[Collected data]
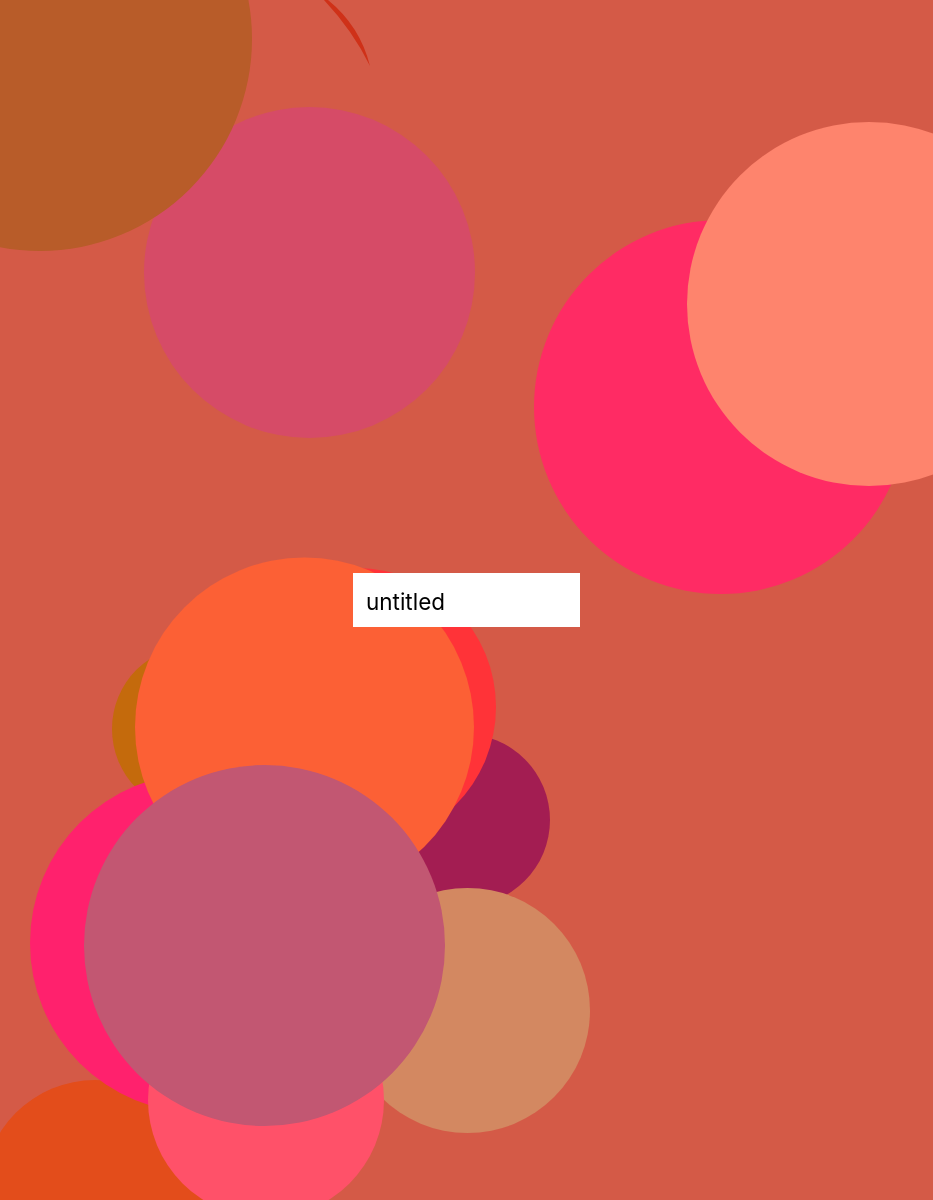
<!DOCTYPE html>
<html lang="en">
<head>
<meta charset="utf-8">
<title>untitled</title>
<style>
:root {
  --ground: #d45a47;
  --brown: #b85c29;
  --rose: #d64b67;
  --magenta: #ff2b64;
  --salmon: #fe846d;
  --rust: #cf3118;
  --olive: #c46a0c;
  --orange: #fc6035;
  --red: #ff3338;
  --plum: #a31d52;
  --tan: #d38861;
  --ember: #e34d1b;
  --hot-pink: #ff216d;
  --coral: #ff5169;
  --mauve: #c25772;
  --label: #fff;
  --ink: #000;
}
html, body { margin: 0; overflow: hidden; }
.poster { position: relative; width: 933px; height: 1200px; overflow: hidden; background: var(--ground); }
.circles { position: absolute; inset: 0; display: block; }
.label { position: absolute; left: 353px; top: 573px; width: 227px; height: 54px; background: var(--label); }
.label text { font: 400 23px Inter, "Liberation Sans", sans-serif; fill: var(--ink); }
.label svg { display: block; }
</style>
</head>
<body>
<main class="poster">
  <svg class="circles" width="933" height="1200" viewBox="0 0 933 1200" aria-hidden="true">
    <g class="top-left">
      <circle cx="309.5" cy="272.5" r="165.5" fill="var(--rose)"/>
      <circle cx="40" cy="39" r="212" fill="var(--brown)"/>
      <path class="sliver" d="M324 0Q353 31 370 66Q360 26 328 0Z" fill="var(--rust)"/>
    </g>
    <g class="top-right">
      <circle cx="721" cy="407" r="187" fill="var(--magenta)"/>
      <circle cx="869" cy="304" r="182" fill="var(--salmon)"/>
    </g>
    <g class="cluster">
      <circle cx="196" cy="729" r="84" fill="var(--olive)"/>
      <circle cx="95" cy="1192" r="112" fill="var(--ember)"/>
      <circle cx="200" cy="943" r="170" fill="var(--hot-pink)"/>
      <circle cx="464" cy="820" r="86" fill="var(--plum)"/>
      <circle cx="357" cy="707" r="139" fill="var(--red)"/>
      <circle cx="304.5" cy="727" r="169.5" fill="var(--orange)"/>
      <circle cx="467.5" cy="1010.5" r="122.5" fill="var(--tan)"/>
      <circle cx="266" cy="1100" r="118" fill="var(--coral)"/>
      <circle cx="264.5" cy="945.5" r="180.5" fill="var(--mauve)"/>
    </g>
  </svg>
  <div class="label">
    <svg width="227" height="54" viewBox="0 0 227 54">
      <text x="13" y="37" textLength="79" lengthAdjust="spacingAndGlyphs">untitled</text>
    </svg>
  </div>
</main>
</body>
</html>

▸ **What the task asks**:
If a line in the entries above contains "hidden", report it.

▸ **Answer below**:
html, body { margin: 0; overflow: hidden; }
.poster { position: relative; width: 933px; height: 1200px; overflow: hidden; background: var(--ground); }
  <svg class="circles" width="933" height="1200" viewBox="0 0 933 1200" aria-hidden="true">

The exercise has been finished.